→ **EXERCISE GOAL**: Find and copy the lines in the records beneath this task that contain the word "arrow".

── EXERCISE INPUTS

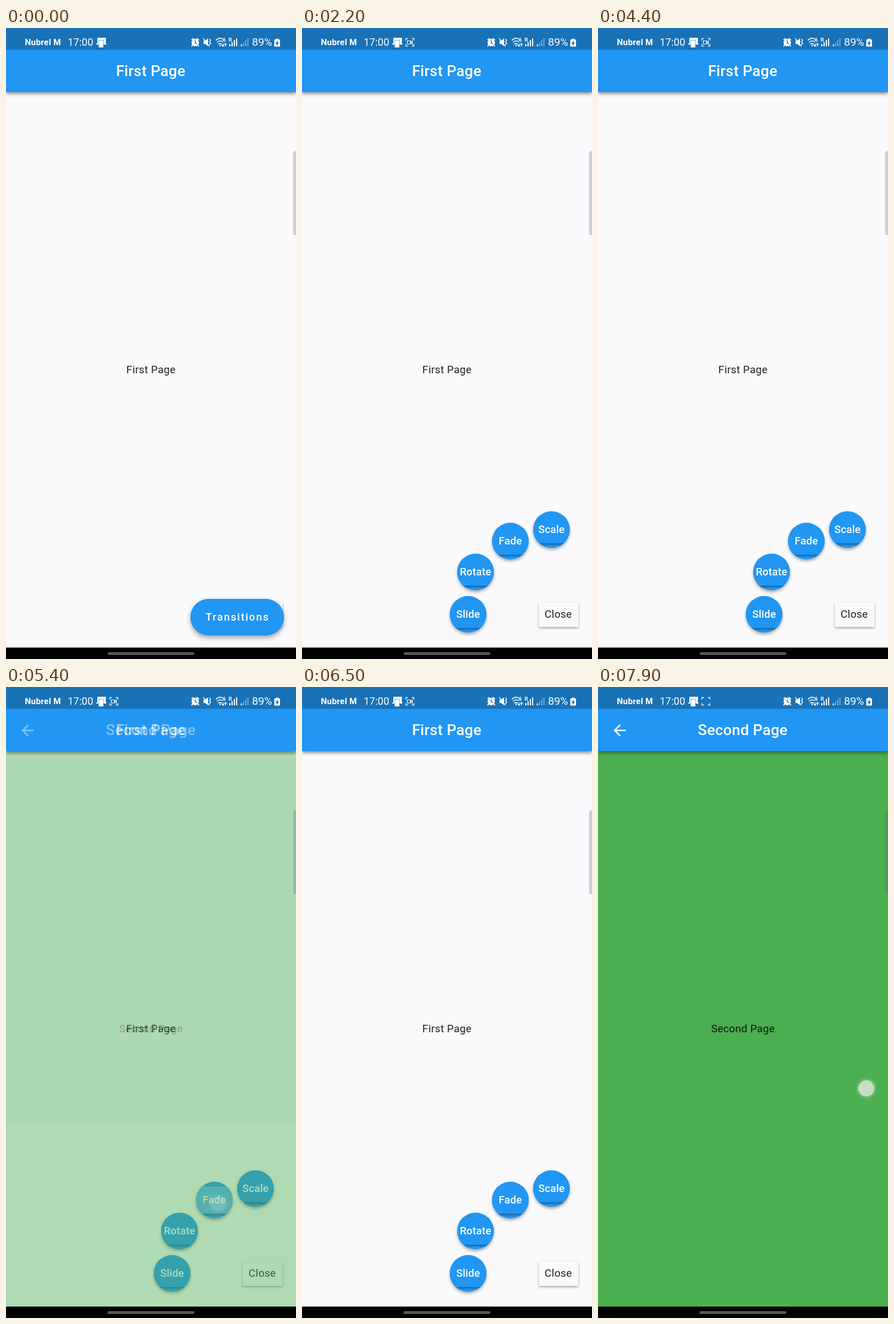
Recreate the animation shown at these times as an HTML page. Size 508x1102 px, loop 8000 ms.

```html
<!DOCTYPE html>
<html lang="en">
<head>
<meta charset="utf-8">
<title>Page transitions</title>
<style>
html, body { margin: 0; width: 100%; height: 100%; overflow: hidden; background: #000; }
body { position: relative; font: 18.5px Roboto, sans-serif; }
body div, svg { position: absolute; }
.page { width: 508px; height: 1082px; overflow: hidden; }
#first { background: #fafafc; }
#second { background: #4caf50; }
.bar { width: 508px; height: 112px; background: #2196f3; box-shadow: 0 var(--drop, 3px) 6px rgba(0,0,0,.45); }
.t { transform: translate(-50%, -50%); white-space: nowrap; line-height: 1.2; }
.title { left: 253.5px; top: 76px; color: #fff; font-weight: 500; font-size: 26.4px; letter-spacing: .2px; }
.body { left: 254px; top: 597px; color: rgba(0,0,0,.87); letter-spacing: .33px; }
#close { left: 415px; top: 1003px; width: 69px; height: 43px; background: #fafafc; box-shadow: 0 2px 4px rgba(0,0,0,.35); }
#close .t { left: 34px; top: 21px; color: rgba(0,0,0,.87); letter-spacing: .3px; }
#fab { left: 322.5px; top: 997px; width: 164.5px; height: 64px; border-radius: 32px; background: #2196f3; box-shadow: 0 4px 8px rgba(0,0,0,.35); }
#fab .t { left: 83px; top: 32px; color: #fff; font-weight: 500; letter-spacing: 1.75px; }
.round { width: 64px; height: 64px; margin: -32px; border-radius: 50%; background: #2196f3; box-shadow: 0 3px 5px rgba(0,0,0,.35); }
.clip { inset: 0; border-radius: 50%; overflow: hidden; }
.band { top: 8px; width: 64px; height: 48px; background: #2196f3; box-shadow: 0 2px 3px rgba(0,0,0,.4); }
.glow { top: 8px; width: 64px; height: 48px; background: #fff; opacity: 0; }
.round .t { left: 32px; top: 32px; color: #fff; font-weight: 500; letter-spacing: .13px; }
#shade { width: 508px; height: 38px; background: rgba(0,0,0,.25); }
#handle { left: 503px; top: 215px; width: 8px; height: 147px; border-radius: 4px; background: rgba(110,90,146,.3); }
#nav { top: 1082px; width: 508px; height: 20px; background: #000; }
#nav div { left: 178px; top: 8px; width: 152px; height: 5px; border-radius: 3px; background: #575757; }
#dot { width: 28px; height: 28px; margin: -14px; border-radius: 50%; background: rgba(235,237,235,.76); box-shadow: 0 0 4px 3px rgba(225,235,225,.3); }
</style>
</head>
<body>
<div class="page" id="first">
  <div class="bar"></div>
  <div class="t title">First Page</div>
  <div class="t body">First Page</div>
  <div id="close"><div class="t">Close</div></div>
  <div id="menu"></div>
  <div id="fab"><div class="t">Transitions</div></div>
</div>
<div class="page" id="second">
  <div class="bar"></div>
  <svg style="left:21.7px;top:59.7px" width="31.7" height="31.7" viewBox="0 0 24 24"><path fill="#fff" d="M20 11H7.83l5.59-5.59L12 4l-8 8 8 8 1.41-1.41L7.83 13H20z"/></svg>
  <div class="t title">Second Page</div>
  <div class="t body">Second Page</div>
</div>
<div id="shade"></div>
<div id="handle"></div>
<svg width="508" height="38" fill="#fff" font-family="Roboto, sans-serif">
  <text x="33" y="29.5" font-size="15" font-weight="700" letter-spacing=".2">Nubrel M</text>
  <text x="108" y="31" font-size="18">17:00</text>
  <path d="M160 17h15v10h1v2h-5v-8h-9v8h-4v-2h2z"/>
  <rect x="162.500" y="21.500" width="8" height="12.500" rx="1"/>
  <g id="record">
    <path fill="none" stroke="#fff" stroke-width="1.3" d="M182 22v-3.500h3.500M192.500 18.500h3.500v3.500M196 28v3.500h-3.500M185.500 31.500h-3.500v-3.500"/>
    <path id="camera" fill="none" stroke="#fff" stroke-width="1.2" d="M184.600 22.500h5.500v5.500h-5.500zM190 25l3.200-2.300v5.200z"/>
  </g>
  <g id="alarm">
    <circle cx="331.500" cy="25.500" r="6.500"/>
    <path fill="none" stroke="#fff" stroke-width="2" d="M325 21l4-3M338 21l-4-3M327 30l-2 2M336 30l2 2"/>
    <path fill="none" stroke="#1b6db6" stroke-width="1.500" d="M331.500 21.500v4.300l3 1.700"/>
  </g>
  <path d="M346 22h3l5-4v14l-5-4h-3z"/>
  <path fill="none" stroke="#fff" stroke-width="1.400" d="M345.500 18l11 14M356.500 19l2 2.500-2 2.500 2 2.500-2 3"/>
  <g fill="none" stroke="#fff" stroke-width="1.600">
    <path d="M367.500 21.500q7-6 12-2M369.500 25q5-4.500 10-1M372 28.300q3-2.500 6 0"/>
    <path d="M380 27v5m-2-2l2 2 2-2M384.500 32v-5m-2 2l2-2 2 2" stroke-width="1.300"/>
  </g>
  <circle cx="375" cy="30.500" r="1.300"/>
  <text x="379.500" y="24" font-size="9" font-weight="700">6</text>
  <text x="390" y="24" font-size="9" font-weight="700">R</text>
  <path d="M391 28h2v4h-2zM395 25h2v7h-2zM399 21h2v11h-2zM403 18h2v14h-2zM411.500 28.500h2v3.500h-2z"/>
  <path opacity=".4" d="M415.300 25h2v7h-2zM419 21.500h2v10.500h-2zM422.700 18h2v14h-2z"/>
  <text x="431" y="31" font-size="19">89%</text>
  <path d="M473 18.500h4v1.500h3v12.500h-10v-12.500h3z"/>
  <path fill="#1b5a98" d="M476 21.500l-4 6h2.500l-.5 4 4-6h-2.500z"/>
</svg>
<svg id="chevron" style="left:430px;top:590px" width="28" height="40"><path d="M20 6L8 19.500 20 33" fill="none" stroke="#35563b" stroke-width="2.500" opacity=".55"/></svg>
<div id="nav"><div></div></div>
<div id="dot"></div>
<script>
const LOOP = 8000, STEP = 100, ROUTE_MS = 300, OPEN_AT = 1500, OPEN_MS = 250;
const ANCHOR = { x: 437, y: 1024 };
const $ = id => document.getElementById(id);
const clamp = v => Math.max(0, Math.min(1, v));
const lerp = (a, b, p) => a + (b - a) * p;

const buttons = [
  { label: 'Slide', x: 291, y: 1024 },
  { label: 'Rotate', x: 304, y: 950 },
  { label: 'Fade', x: 365, y: 896 },
  { label: 'Scale', x: 437, y: 876 }
];
for (const b of buttons) {
  b.el = document.createElement('div');
  b.el.className = 'round';
  b.el.innerHTML = `<div class="clip"><div class="band"></div><div class="glow"></div></div><div class="t">${b.label}</div>`;
  b.glow = b.el.querySelector('.glow');
  $('menu').append(b.el);
}

const routes = [
  { kind: 'Scale', push: 2870, pop: 3970 },
  { kind: 'Fade', push: 5270, pop: 6170 },
  { kind: 'Rotate', push: 7050, pop: Infinity }
];

const tap = (down, up, x, y, target) => ({ down, up, x, y, toX: x, toY: y, target });
const swipe = down => ({ down, up: down + 100, x: 490, y: 696, toX: 392, toY: 721, edge: true });
const touches = [
  tap(1360, 1500, 420, 1034),
  tap(2760, 2870, 442, 884, 'Scale'),
  swipe(3880),
  tap(5060, 5260, 372, 902, 'Fade'),
  swipe(6080),
  tap(6960, 7040, 314, 955, 'Rotate'),
  swipe(7880)
];

function drawMenu(t) {
  const p = clamp((t - OPEN_AT) / OPEN_MS);
  const e = 1 - (1 - p) ** 2;
  for (const b of buttons) {
    Object.assign(b.el.style, {
      left: lerp(ANCHOR.x, b.x, e) + 'px',
      top: lerp(ANCHOR.y, b.y, e) + 'px',
      opacity: e,
      transform: `rotate(${(1 - e) * 90}deg)`
    });
    const pressed = touches.some(k => k.target === b.label && t >= k.down && t < k.up + 250);
    b.glow.style.opacity = pressed ? .25 : 0;
  }
  $('fab').style.opacity = 1 - clamp((p - .25) / .75);
  $('fab').style.transform = `scale(${1 - .3 * clamp(p * 2)})`;
}

function drawRoute(t) {
  const page = $('second'), style = page.style;
  const r = routes.findLast(r => t >= r.push);
  const p = r ? clamp((t - r.push) / ROUTE_MS) - clamp((t - r.pop) / ROUTE_MS) : 0;
  style.visibility = p > 0 ? 'visible' : 'hidden';
  if (!r) return;
  const turn = r.kind === 'Rotate' ? p * 360 + (p < 1 ? .12 : 0) : 0;
  style.opacity = r.kind === 'Fade' ? p : 1;
  style.transform = r.kind === 'Scale' ? `scale(${p})` : `rotate(${turn}deg)`;
  // the light stays above the screen while the page turns
  style.setProperty('--drop', 3 * Math.cos(turn * Math.PI / 180) + 'px');
}

function drawTouch(t) {
  const k = touches.findLast(k => t >= k.down);
  const p = k ? clamp((t - k.down) / 100) : 0;
  const since = k ? t - k.up : Infinity;
  const dot = $('dot').style;
  dot.opacity = 1 - clamp((since - 20) / 160);
  if (k) {
    dot.left = lerp(k.x, k.toX, p) + 'px';
    dot.top = lerp(k.y, k.toY, p) + 'px';
  }
  $('chevron').style.opacity = k && k.edge && p > .3 ? 1 - clamp((since - 20) / 260) : 0;
}

function frame(now) {
  const t = Math.floor(now % LOOP / STEP) * STEP;
  drawMenu(t);
  drawRoute(t);
  drawTouch(t);
  $('record').style.opacity = t < 100 ? 0 : 1;
  $('camera').style.opacity = Math.floor((t - 100) / 500) % 2 ? 0 : 1;
  requestAnimationFrame(frame);
}

const start = performance.now();
const tick = now => frame(Math.max(0, now - start));
(function loop() {
  tick(performance.now());
})();
</script>
</body>
</html>
```
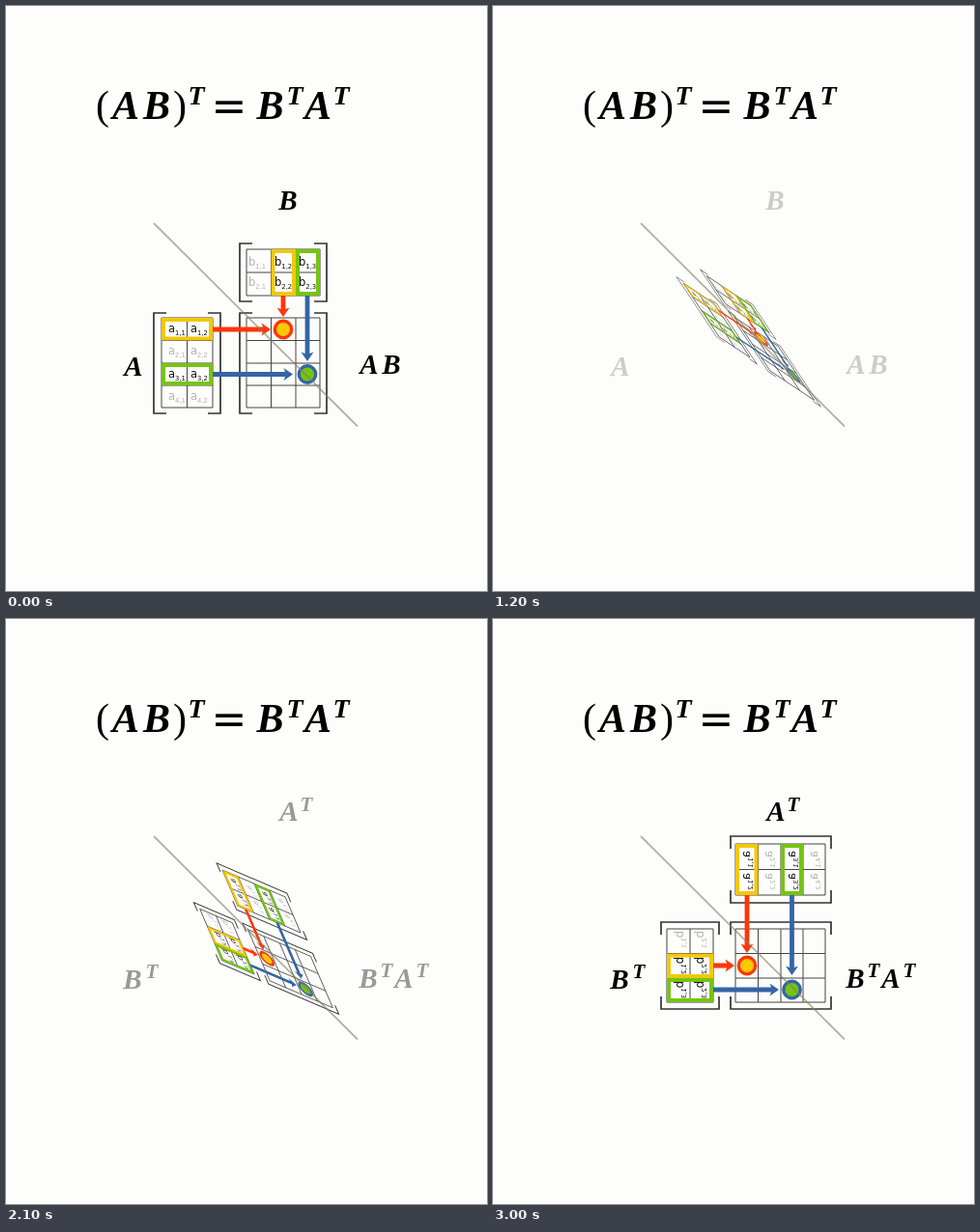
Write an HTML page that moves like this. It is 498 px wide and 606 px high and loops after 3300 ms.

```html
<!DOCTYPE html>
<html lang="en">
<head>
<meta charset="utf-8">
<title>Transpose of a product</title>
<style>
  html, body { margin: 0; height: 100%; overflow: hidden; background: #fdfdfb; }
  svg { display: block; }
  .math { font: italic bold 42px "Liberation Serif", serif; text-anchor: middle; }
  .math .upright { font-style: normal; font-weight: normal; }
  .math .equals { font: 44px "DejaVu Sans", sans-serif; }
  .cell { font: 11.5px "DejaVu Sans", sans-serif; }
  .cell tspan { font-size: 6.8px; }
</style>
</head>
<body>
<svg id="stage" width="498" height="606" viewBox="0 0 498 606"></svg>
<script>
const STEP = 300, HALF = 5, STEPS = 2 * HALF + 1;
const RED = '#ff3608', BLUE = '#3465a4', YELLOW = '#f2c80a', GREEN = '#76c412';
const ROWS = [323, 346.5, 370, 393, 416];

// Glyphs are [character, center x, baseline, size or class]
const math = glyphs => glyphs.map(([ch, x, y, style = 42]) =>
  `<text x="${x}" y="${y}" ${isNaN(style) ? `class="${style}"` : `style="font-size:${style}px"`}>${ch}</text>`).join('');

function grid(xs, ys) {
  const d = xs.map(x => `M${x} ${ys[0]}V${ys.at(-1)}`).join('') +
            ys.map(y => `M${xs[0]} ${y}H${xs.at(-1)}`).join('');
  return `<path d="${d}" fill="none" stroke="#444"/>`;
}

const brackets = (x1, y1, x2, y2) =>
  `<path d="M${x1 + 13} ${y1}H${x1}V${y2}h13M${x2 - 13} ${y1}H${x2}V${y2}h-13"
    fill="none" stroke="#333" stroke-width="1.7"/>`;

const frame = (x, y, w, h, color) =>
  `<rect x="${x + 2}" y="${y + 2}" width="${w - 4}" height="${h - 4}" fill="none" stroke="${color}" stroke-width="4"/>`;

const arrow = (x, y, length, angle, color) =>
  `<path transform="translate(${x} ${y}) rotate(${angle})" fill="${color}"
    d="M0-2.4H${length - 8}L${length - 9.5}-6.5L${length} 0L${length - 9.5} 6.5L${length - 8} 2.4H0z"/>`;

const dot = (x, y, fill, stroke) =>
  `<circle cx="${x}" cy="${y}" r="8.7" fill="${fill}" stroke="${stroke}" stroke-width="3.4"/>`;

const entry = (name, row, col, x, y, active) =>
  `<text class="cell" x="${x}" y="${y}" fill="${active ? '#111' : '#b3b3b0'}">${name}<tspan dy="3">${row},${col}</tspan></text>`;

function figure() {
  let cells = '';
  for (let row = 1; row <= 4; row++)
    for (let col = 1; col <= 2; col++)
      cells += entry('a', row, col, 145 + 23 * col, 314.7 + 23.3 * row, row % 2);
  for (let row = 1; row <= 2; row++)
    for (let col = 1; col <= 3; col++)
      cells += entry('b', row, col, [251, 278, 303][col - 1], 247 + 21.7 * row, col > 1);

  return grid([161, 187.5, 214], ROWS) + brackets(153, 318, 222, 422) +
    grid([249, 274.5, 300, 325], [252, 276, 300]) + brackets(242, 246, 332, 306) +
    grid([249, 274.5, 300, 325], ROWS) + brackets(242, 318, 332, 422) +
    frame(161, 323, 53, 23.5, YELLOW) + frame(161, 370, 53, 23, GREEN) +
    frame(274.5, 252, 25.5, 48, YELLOW) + frame(300, 252, 25, 48, GREEN) +
    cells +
    arrow(214, 335, 60, 0, RED) + arrow(287, 300, 22, 90, RED) +
    arrow(214, 381.5, 83, 0, BLUE) + arrow(312, 300, 68, 90, BLUE) +
    dot(287, 335, '#ffc80a', RED) + dot(312, 381.5, GREEN, BLUE);
}

const title = [
  ['(', 100, 117, 'upright'], ['A', 124, 117], ['B', 156, 117], [')', 180, 117, 'upright'],
  ['T', 197, 102, 28], ['=', 231, 119, 'equals'],
  ['B', 273.5, 117], ['T', 299, 102, 28], ['A', 323, 117], ['T', 347, 102, 28]
];
const before = [['B', 292, 211, 29], ['A', 132, 383, 29], ['A', 376, 381, 29], ['B', 399, 381, 29]];
const after = [
  ['A', 293, 209, 29], ['T', 311, 199, 21], ['B', 131, 383, 29], ['T', 151, 372, 21],
  ['B', 375, 382, 29], ['T', 394, 371, 21], ['A', 412, 382, 29], ['T', 431, 371, 21]
];

const stage = document.getElementById('stage');
stage.innerHTML = `<g class="math">${math(title)}</g>
  <g class="math" id="before">${math(before)}</g>
  <g class="math" id="after">${math(after)}</g>
  <g id="figure">${figure()}</g>
  <path d="M153 225L364 435.5" stroke="#808060" stroke-opacity=".6" stroke-width="1.8"/>`;
const [beforeLabels, afterLabels, matrices] =
  ['before', 'after', 'figure'].map(id => document.getElementById(id));

const show = (node, visible) => node.setAttribute('display', visible ? 'inline' : 'none');

function draw(now) {
  const step = Math.floor(now / STEP) % STEPS;

  // Flip across the line y = x + 72: distance from it scales from 1 to -1
  const scale = 1 - step / HALF;
  const keep = (1 + scale) / 2, swap = (1 - scale) / 2;
  matrices.setAttribute('transform',
    `matrix(${keep} ${swap} ${swap} ${keep} ${-72 * swap} ${72 * swap})`);
  show(matrices, step !== HALF);

  const gray = 51 * Math.min(step, 2 * HALF - step);
  const color = `rgb(${gray},${gray},${gray})`;
  beforeLabels.setAttribute('fill', color);
  afterLabels.setAttribute('fill', color);
  show(beforeLabels, step < HALF);
  show(afterLabels, step > HALF);

  requestAnimationFrame(draw);
}
draw(performance.now());
</script>
</body>
</html>
```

────

→ **YOUR RESPONSE**:
const arrow = (x, y, length, angle, color) =>
    arrow(214, 335, 60, 0, RED) + arrow(287, 300, 22, 90, RED) +
    arrow(214, 381.5, 83, 0, BLUE) + arrow(312, 300, 68, 90, BLUE) +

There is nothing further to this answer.